--- Work request ---
The answer must consist of each line below that holds the word "size", copied as it stands.
=====
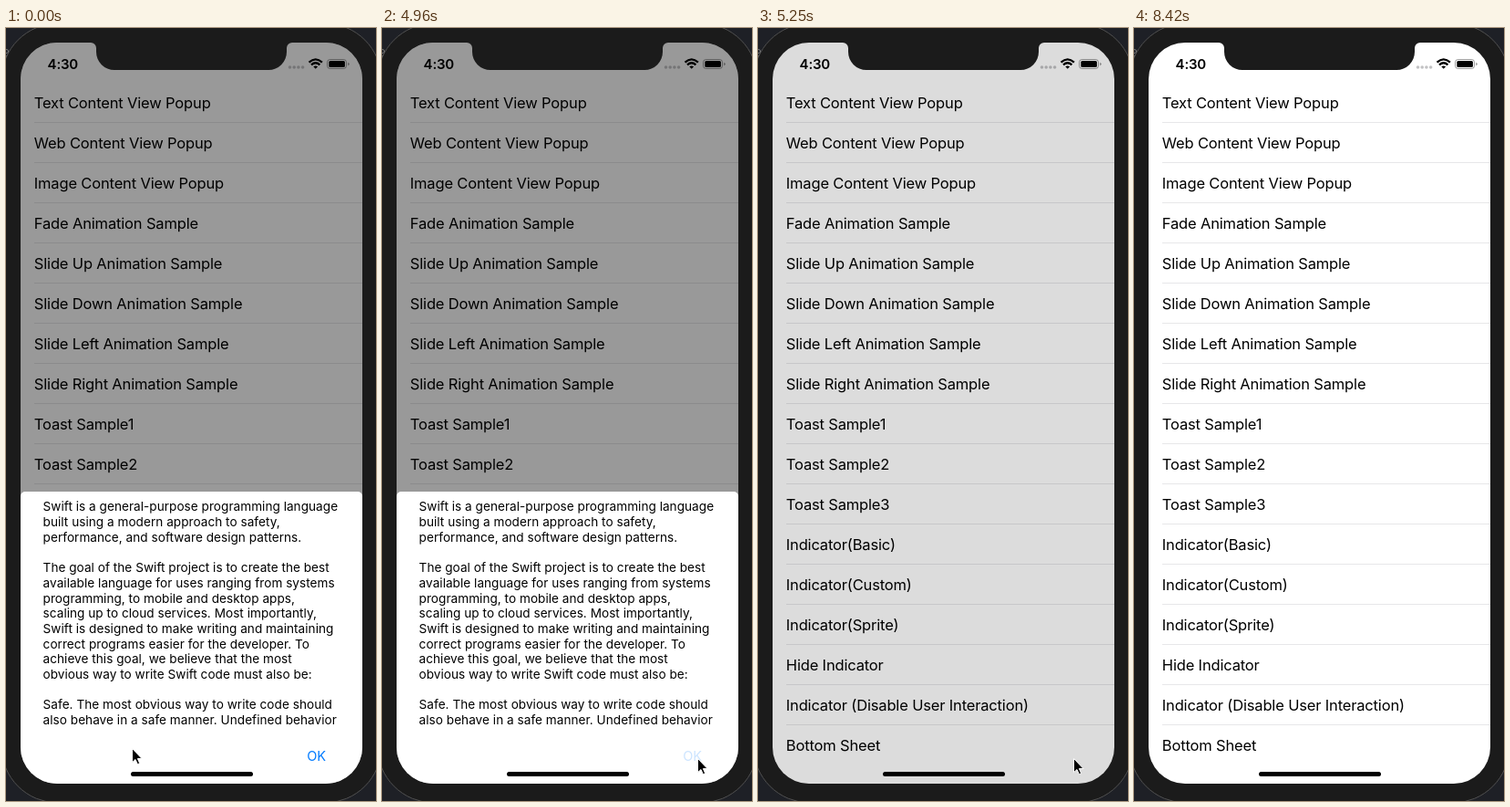
An HTML page for the animation above (8.52 s loop, 406 by 847 pixels).

```html
<!DOCTYPE html>
<html lang="en">
<head>
<meta charset="utf-8">
<title>Bottom sheet demo</title>
<style>
  html, body { margin: 0; width: 100%; height: 100%; overflow: hidden; background: #1e2026; }
  svg { display: block; width: 100%; height: 100%; font-family: Inter, Roboto, sans-serif; }
  text { white-space: pre; }
  .rows text { font-size: 16.5px; letter-spacing: -.16px; }
  .rows path { stroke: #e7e7e9; }
  .copy { font-size: 13.6px; letter-spacing: .025px; }
  .clock { font-size: 15px; font-weight: 600; letter-spacing: -.2px; }
  #ok { font-size: 14.6px; letter-spacing: -.1px; fill: #007aff; }
</style>
</head>
<body>
<svg viewBox="0 0 406 847">
  <defs>
    <clipPath id="screen"><rect x="16" y="16" width="375" height="812" rx="40"/></clipPath>
  </defs>
  <rect width="406" height="847" fill="#1e2026"/>
  <text x="-3" y="31" font-size="11" fill="#777">9</text>
  <rect x="-5" y="-5" width="417" height="854" rx="62" fill="#1b1b1b" stroke="#505050"/>

  <g clip-path="url(#screen)">
    <rect x="16" y="16" width="375" height="812" fill="#fff"/>
    <g class="rows" id="rows"></g>
    <text class="clock" x="45.6" y="44.5">4:30</text>
    <g id="signal" fill="#c2c2c4"></g>
    <g fill="none" stroke="#000" stroke-width="2.2">
      <path d="M332.5 37.6Q339.7 31 346.9 37.6M335 40.3Q339.7 36.2 344.4 40.3"/>
      <path d="M337.3 42.3Q339.7 40.5 342.1 42.3L339.7 44.8Z" fill="#000" stroke="none"/>
    </g>
    <rect x="352.5" y="34.5" width="21" height="10" rx="3" fill="none" stroke="#000" stroke-opacity=".38"/>
    <rect x="354.3" y="36" width="17.6" height="7" rx="1.6"/>
    <path d="M375.2 37.7q1.6 .5 1.6 1.8t-1.6 1.8z" fill-opacity=".4"/>

    <rect id="dim" x="16" y="16" width="375" height="812"/>
    <g id="sheet">
      <rect x="16" y="508" width="375" height="360" rx="5" fill="#fff"/>
      <g class="copy" id="copy"></g>
      <text id="ok" x="330.3" y="803.3">OK</text>
    </g>
    <rect x="137" y="815" width="134" height="5" rx="2.5"/>
  </g>
  <path d="M93 15V16A6 6 0 0 1 99 22V26A20 20 0 0 0 119 46H288A20 20 0 0 0 308 26V22A6 6 0 0 1 314 16V15Z" fill="#1b1b1b"/>

  <path id="cursor" d="M0 0V15.2L3.5 12L5.9 17.2L8.2 16.2L5.9 11.1H10.6Z"
        stroke="#fff" stroke-linejoin="round"/>
</svg>
<script>
  const LOOP = 8520, SCREEN_HEIGHT = 812, DIM = 0.4;
  const $ = id => document.getElementById(id);

  function add(parent, tag, attrs, content = '') {
    const el = document.createElementNS('http://www.w3.org/2000/svg', tag);
    for (const key in attrs) el.setAttribute(key, attrs[key]);
    el.textContent = content;
    parent.append(el);
  }

  const rows = [
    'Text Content View Popup', 'Web Content View Popup', 'Image Content View Popup',
    'Fade Animation Sample', 'Slide Up Animation Sample', 'Slide Down Animation Sample',
    'Slide Left Animation Sample', 'Slide Right Animation Sample',
    'Toast Sample1', 'Toast Sample2', 'Toast Sample3',
    'Indicator(Basic)', 'Indicator(Custom)', 'Indicator(Sprite)', 'Hide Indicator',
    'Indicator (Disable User Interaction)', 'Bottom Sheet'
  ];
  rows.forEach((label, i) => {
    add($('rows'), 'text', { x: 30.8, y: 88 + 44 * i }, label);
    if (i < rows.length - 1) add($('rows'), 'path', { d: `M31 ${103.5 + 44 * i}H391` });
  });

  const copy = [
    'Swift is a general-purpose programming language',
    'built using a modern approach to safety,',
    'performance, and software design patterns.',
    '',
    'The goal of the Swift project is to create the best',
    'available language for uses ranging from systems',
    'programming, to mobile and desktop apps,',
    'scaling up to cloud services. Most importantly,',
    'Swift is designed to make writing and maintaining',
    'correct programs easier for the developer. To',
    'achieve this goal, we believe that the most',
    'obvious way to write Swift code must also be:',
    '',
    'Safe. The most obvious way to write code should',
    'also behave in a safe manner. Undefined behavior'
  ];
  copy.forEach((line, i) => add($('copy'), 'text', { x: 40.6, y: 529.3 + 16.707 * i }, line));

  for (let i = 0; i < 4; i++) add($('signal'), 'circle', { cx: 311.5 + 4.7 * i, cy: 43, r: 1.8 });

  // Progress 0..1 in equal jumps, the first at `start` and the last at `end`.
  function stepped(t, start, end, steps) {
    if (t < start) return 0;
    const jumps = 1 + Math.floor((t - start) / (end - start) * (steps - 1) + 1e-6);
    return Math.min(1, jumps / steps);
  }

  const easeIn = p => p ** 1.88;
  const easeOut = p => 1 - (1 - p) ** 1.5;
  const bend = (a, b, c, p) => a + 2 * p * (1 - p) * (b - a) + p * p * (c - a);

  // Pointer strokes: each bends past `via` and ends at `to`.
  const home = [138.5, 789.5];
  const strokes = [
    { start: 350, end: 470, steps: 3, via: [151, 764], to: [166.5, 740] },
    { start: 860, end: 940, steps: 3, via: [200, 695], to: [238.5, 667.5] },
    { start: 3070, end: 3640, steps: 11, via: [300, 686], to: [346.5, 800.5] },
    { start: 6390, end: 6920, steps: 9, via: [334, 797], to: [303.5, 800.5] },
    { start: 7690, end: 7860, steps: 4, via: [308, 820], to: [316, 852] }
  ];

  function pointer(t) {
    let at = home;
    for (const s of strokes) {
      const p = easeOut(stepped(t, s.start, s.end, s.steps));
      at = at.map((v, i) => bend(v, s.via[i], s.to[i], p));
      if (p < 1) break;
    }
    return at;
  }

  function draw(now) {
    const t = now % LOOP;
    const closing = easeIn(stepped(t, 5080, 5300, 5));
    const pressed = t >= 4960 && t < 5080;
    $('cursor').setAttribute('transform', `translate(${pointer(t)})`);
    $('sheet').setAttribute('transform', `translate(0 ${SCREEN_HEIGHT * closing})`);
    $('dim').setAttribute('opacity', DIM * (1 - closing));
    $('ok').setAttribute('opacity', pressed ? 0.2 : 1);
  }

  const began = performance.now();
  function tick() {
    draw(performance.now() - began);
    requestAnimationFrame(tick);
  }
  tick();
</script>
</body>
</html>
```
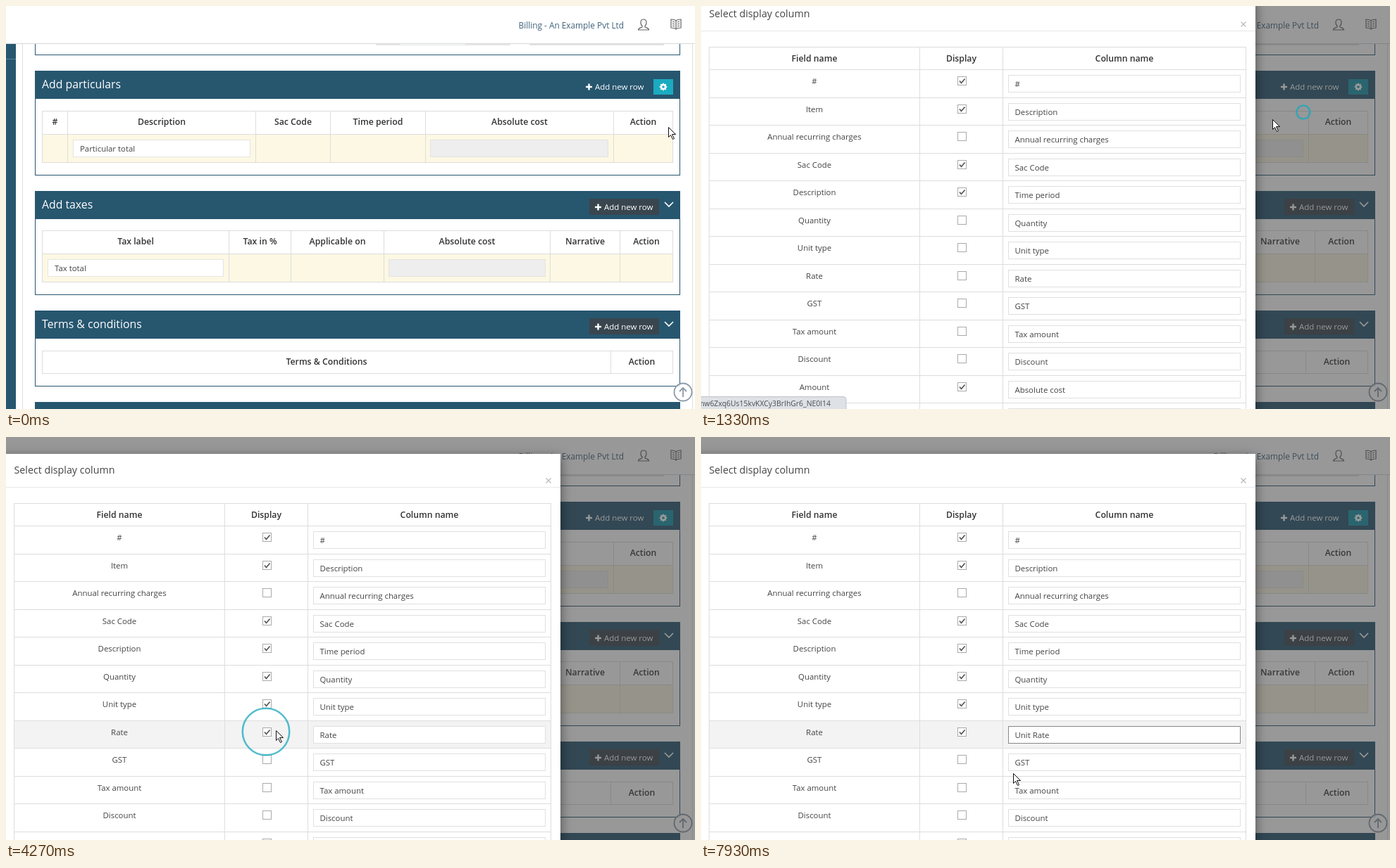
An HTML page with a canvas for the animation above (8 s loop, 978 by 573 pixels).

```html
<!DOCTYPE html>
<html lang="en">
<head>
<meta charset="utf-8">
<title>Select display column</title>
<style>
html, body { margin: 0; width: 100%; height: 100%; overflow: hidden; background: #fff; }
canvas { display: block; }
</style>
</head>
<body>
<canvas id="stage" width="978" height="573"></canvas>
<script>
const W = 978, H = 573, LOOP = 8000, TICK = 1000 / 15;
const NAVY = '#27566f', TEAL = '#1aabc0', LINE = '#ddd';
const stage = document.getElementById('stage').getContext('2d');
const sheet = document.createElement('canvas');
sheet.width = W;
sheet.height = 760;
const modal = sheet.getContext('2d');
let g = stage;

const ROW_TOP = 126.4, ROW_H = 39.53;
// field name, column name, ticked from this tick on
const ROWS = [
  ['#', '#', 0], ['Item', 'Description', 0], ['Annual recurring charges'], ['Sac Code', 'Sac Code', 0],
  ['Description', 'Time period', 0], ['Quantity', 'Quantity', 41], ['Unit type', 'Unit type', 52],
  ['Rate', 'Rate', 64], ['GST'], ['Tax amount'], ['Discount'], ['Amount', 'Absolute cost', 0], ['Narrative']
];
// pointer path: tick, x, y
const PATH = [
  [0, 940, 172], [1, 931, 134], [2, 929, 114], [14, 929, 114], [15, 929, 119], [17, 929, 119], [18, 925, 122],
  [19, 855, 151], [20, 811, 161], [26, 523, 225], [30, 372, 346], [33, 372, 346], [35, 366, 345],
  [40, 366, 345], [41, 371, 376], [42, 371, 377], [50, 371, 380], [55, 371, 380], [60, 371, 415],
  [63, 369, 419], [64, 383, 417], [68, 489, 424], [118, 489, 424], [119, 443, 478]
];
const CLICKS = [14, 40, 51, 63, 76];
const TYPED = [[90, 'U'], [94, 'Un'], [97, 'Uni'], [99, 'Unit'], [104, 'Unit R'], [105, 'Unit Ra'], [107, 'Unit Rat'], [109, 'Unit Rate']];

const clamp = v => Math.max(0, Math.min(1, v));

function pointer(k) {
  const i = Math.max(1, PATH.findIndex(p => p[0] >= k));
  const [a, b] = [PATH[i - 1], PATH[i]];
  const f = clamp((k - a[0]) / (b[0] - a[0]));
  return [a[1] + (b[1] - a[1]) * f, a[2] + (b[2] - a[2]) * f];
}

// cubic-bezier(0, 0, .58, 1)
function easeOut(x) {
  let lo = 0, hi = 1;
  for (let i = 0; i < 20; i++) {
    const s = (lo + hi) / 2;
    if (1.74 * s * s * (1 - s) + s ** 3 < x) lo = s; else hi = s;
  }
  return 3 * lo * lo - 2 * lo ** 3;
}

function rect(x, y, w, h, fill) {
  g.fillStyle = fill;
  g.fillRect(x, y, w, h);
}

function box(x, y, x2, y2, fill, line) {
  rect(x, y, x2 - x, y2 - y, line);
  rect(x + 1, y + 1, x2 - x - 2, y2 - y - 2, fill);
}

// y is the middle of the capitals
function text(s, x, y, size, color, align = 'left', weight = 400) {
  g.font = `${weight} ${size}px "Open Sans", sans-serif`;
  g.textAlign = align;
  g.fillStyle = color;
  g.fillText(s, x, y + size * .36);
}

function stroke(d, color, width = 1) {
  g.strokeStyle = color;
  g.lineWidth = width;
  g.stroke(new Path2D(d));
}

function circle(x, y, r, color, width) {
  g.beginPath();
  g.arc(x, y, r, 0, 7);
  g.strokeStyle = color;
  g.lineWidth = width;
  g.stroke();
}

function grid(xs, ys) {
  const [x0, x1, y0, y1] = [xs[0], xs.at(-1), ys[0], ys.at(-1)];
  for (const x of xs) rect(x, y0, 1, y1 - y0 + 1, LINE);
  for (const y of ys) rect(x0, y, x1 - x0 + 1, 1, LINE);
}

function heads(xs, names, y) {
  names.forEach((s, i) => text(s, (xs[i] + xs[i + 1]) / 2 + .5, y, 12.25, '#333', 'center', 600));
}

function addRow(x, y) {
  rect(x, y - 1.2, 9, 2.4, '#fff');
  rect(x + 3.3, y - 4.5, 2.4, 9, '#fff');
  text('Add new row', x + 13, y, 11.45, '#fff');
}

function section(title, y, bottom) {
  box(41, y, 957, bottom, '#fff', NAVY);
  rect(41, y, 916, 40, NAVY);
  text(title, 51, y + 19, 15.8, '#fff');
}

function sideTools(y) {
  rect(828, y + 11, 99, 23, '#39464f');
  addRow(836, y + 23);
  stroke(`M935 ${y + 16}l6 6 6-6`, '#fff', 1.6);
}

function totals(xs, names, y, label, field, cost) {
  rect(xs[0], y + 33, xs.at(-1) - xs[0], 40, '#fcf8e3');
  grid(xs, [y, y + 33, y + 73]);
  heads(xs, names, y + 16);
  box(field[0], y + 41, field[1], y + 66, '#fff', '#e5e5e5');
  text(label, field[0] + 10, y + 54, 11.4, '#444');
  box(cost[0], y + 41, cost[1], y + 66, '#eee', '#e3e3e3');
}

function gear(k) {
  const hover = clamp((k - 4) / 4);
  rect(919, 104, 28, 22, TEAL);
  rect(919, 104, 28, 22, `rgba(0,40,60,${hover * .18})`);
  circle(933, 115, 3, '#fff', 2.4);
  for (let i = 0; i < 8; i++) {
    const a = i * Math.PI / 4, c = Math.cos(a), s = Math.sin(a);
    stroke(`M${933 + c * 3.5} ${115 + s * 3.5}L${933 + c * 5.3} ${115 + s * 5.3}`, '#fff', 2);
  }
}

function page(k) {
  rect(0, 0, W, H, '#fff');
  rect(0, 54, 14, 519, NAVY);
  rect(0, 75, 14, 1, '#5b8299');
  rect(23, 54, 1, 519, '#ddd');
  rect(974, 54, 1, 519, '#ddd');
  box(41, 30, 957, 70, '#fff', NAVY);
  rect(525, 53, 191, 3, '#e6e6e6');
  rect(559, 53, 93, 2, '#fff');
  rect(743, 53, 191, 3, '#e3e3e3');
  rect(0, 0, W, 53, '#fff');
  rect(0, 53, W, 1, '#d5d8da');
  text('Billing - An Example Pvt Ltd', 877, 28, 11.85, '#3f627a', 'right');
  stroke('M905 19c-6 0-4 8-2 9v2c-2 1-5 1-5.500 4h15c-.5-3-3.500-3-5.500-4v-2c2-1 4-9-2-9z', '#666', 1.2);
  stroke('M951 21c-2-2-5-2-7-2v12c2 0 5 0 7 2 2-2 5-2 7-2V19c-2 0-5 0-7 2v12' +
    'M946 22l3 1m-3 2l3 1m-3 2l3 1m7-7l-3 1m3 2l-3 1m3 2l-3 1', '#666', 1.2);

  section('Add particulars', 92, 241);
  addRow(823, 115);
  gear(k);
  totals([51, 87, 354, 460, 595, 862, 946], ['#', 'Description', 'Sac Code', 'Time period', 'Absolute cost', 'Action'],
    149, 'Particular total', [95, 347], [602, 855]);

  section('Add taxes', 263, 411);
  sideTools(263);
  totals([51, 316, 404, 536, 772, 871, 946], ['Tax label', 'Tax in %', 'Applicable on', 'Absolute cost', 'Narrative', 'Action'],
    319, 'Tax total', [59, 309], [543, 766]);

  section('Terms & conditions', 433, 541);
  sideTools(433);
  const xs = [51, 858, 946];
  grid(xs, [490, 522]);
  heads(xs, ['Terms & Conditions', 'Action'], 506);

  rect(41, 563, 916, 10, NAVY);
  g.beginPath();
  g.arc(961, 549, 12.500, 0, 7);
  g.fillStyle = 'rgba(255,255,255,.8)';
  g.fill();
  circle(961, 549, 12.5, '#8c9aa8', 1.8);
  stroke('M961 556v-13m-5 5l5-5 5 5', '#8c9aa8', 1.8);
}

function rateField(k, y) {
  const typed = TYPED.findLast(p => p[0] <= k);
  const s = typed ? typed[1] : 'Rate';
  const picked = k >= 77 && !typed;
  if (picked) rect(445, 416, 24, 16, '#3297fd');
  text(s, 445.5, y, 11.4, picked ? '#fff' : '#444');
  if (typed && k < 117) rect(Math.round(446 + g.measureText(s).width), 417, 1, 15, '#222');
}

function dialog(k) {
  g = modal;
  g.clearRect(0, 0, W, 760);
  g.save();
  g.shadowColor = 'rgba(0,0,0,.5)';
  g.shadowBlur = 15;
  g.shadowOffsetY = 5;
  rect(-40, 24, 827, 700, '#fff');
  g.restore();
  text('Select display column', 11.5, 47, 14.25, '#444');
  rect(0, 71, 787, 1, '#e8e8e8');
  stroke('M766.5 58.500l7 7m0-7l-7 7', '#bbb', 1.3);

  const [px, py] = pointer(k - 1);
  const hover = k > 21 && px < 773 ? Math.floor((py - ROW_TOP) / ROW_H) : -1;
  const tops = ROWS.map((_, i) => Math.round(ROW_TOP + i * ROW_H - .4));
  if (hover >= 0) rect(11, tops[hover], 763, 40, '#f3f3f3');
  const xs = [11, 310, 428, 773];
  grid(xs, [94, ...tops, 640]);
  heads(xs, ['Field name', 'Display', 'Column name'], 111);
  ROWS.forEach(([field, name = field, tick = Infinity], i) => {
    const y = tops[i], focus = i === 7 && k >= 77;
    text(field, 161, y + 17, 11.4, '#444', 'center');
    box(364, y + 10, 377, y + 23, '#fff', '#aaa');
    if (k >= tick) stroke(`M367 ${y + 16.5}l2.500 3 5-6`, '#555', 1.7);
    box(436, y + 8, 766, y + 33, '#fff', focus ? '#888' : '#e0e0e0');
    if (i === 7) rateField(k, y + 21);
    else text(name, 445.5, y + 21, 11.4, '#444');
  });
  rect(718, 677, 56, 29, TEAL);
  text('Done', 746, 692, 12.3, '#fff', 'center');
  g = stage;
}

function status(k) {
  if (k > 21) return;
  g.globalAlpha = clamp((k - 3) / 5);
  g.beginPath();
  g.roundRect(-5, 555.500, 211, 25, 4);
  g.fillStyle = '#dee1e6';
  g.fill();
  g.strokeStyle = '#c0c3c8';
  g.lineWidth = 1;
  g.stroke();
  text('nmw6Zxq6Us15kvKXCy3BrIhGr6_NE0I14', 184, 565, 10.4, '#4a4d52', 'right');
  g.globalAlpha = 1;
}

function shape(d, x, y) {
  g.save();
  g.translate(Math.round(x) + .5, Math.round(y) + .5);
  g.fillStyle = '#fff';
  g.fill(new Path2D(d));
  stroke(d, '#111');
  g.restore();
}

function cursor(k) {
  const [x, y] = pointer(k);
  const part = (y - ROW_TOP) % ROW_H;
  if (k >= 2 && k < 18) {
    shape('M-1 0q2-2 3 0v7l6 1q3 1 3 4v3l-2 6h-8l-6-8q-1-3 2-2l2 2z', x, y);
  } else if (k > 20 && x > 436 && x < 766 && part > 8 && part < 33) {
    stroke(`M${x - 3.5} ${y - 7.5}h3l1 1 1-1h3m-4 1v14m-4 1h3l1-1 1 1h3`, '#111', 1.2);
  } else {
    shape('M0 0v14l3-3 3 6 2-1-3-6h5z', x, y);
  }
}

function draw(now) {
  const k = Math.floor((now % LOOP) / TICK + .06) % 120, t = k * TICK;
  page(k);
  rect(0, 0, W, H, `rgba(62,62,62,${.53 * clamp((t - 1000) / 150)})`);
  if (t > 1150) {
    dialog(k);
    g.globalAlpha = clamp((t - 1150) / 150);
    g.drawImage(sheet, 0, Math.round(-175 * (1 - easeOut(clamp((t - 1150) / 300)))));
    g.globalAlpha = 1;
  }
  status(k);
  const [rx, ry] = pointer(k - 1);
  for (const c of CLICKS) {
    const r = 38 - 4.75 * (k - c);
    if (k >= c && r > 0) circle(rx, ry, r, 'rgba(26,168,190,.75)', 2.5);
  }
  cursor(k);
}

function loop() {
  draw(performance.now());
  requestAnimationFrame(loop);
}
loop();
</script>
</body>
</html>
```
=====
--- Response to this exercise ---
  .rows text { font-size: 16.5px; letter-spacing: -.16px; }
  .copy { font-size: 13.6px; letter-spacing: .025px; }
  .clock { font-size: 15px; font-weight: 600; letter-spacing: -.2px; }
  #ok { font-size: 14.6px; letter-spacing: -.1px; fill: #007aff; }
  <text x="-3" y="31" font-size="11" fill="#777">9</text>
function text(s, x, y, size, color, align = 'left', weight = 400) {
  g.font = `${weight} ${size}px "Open Sans", sans-serif`;
  g.fillText(s, x, y + size * .36);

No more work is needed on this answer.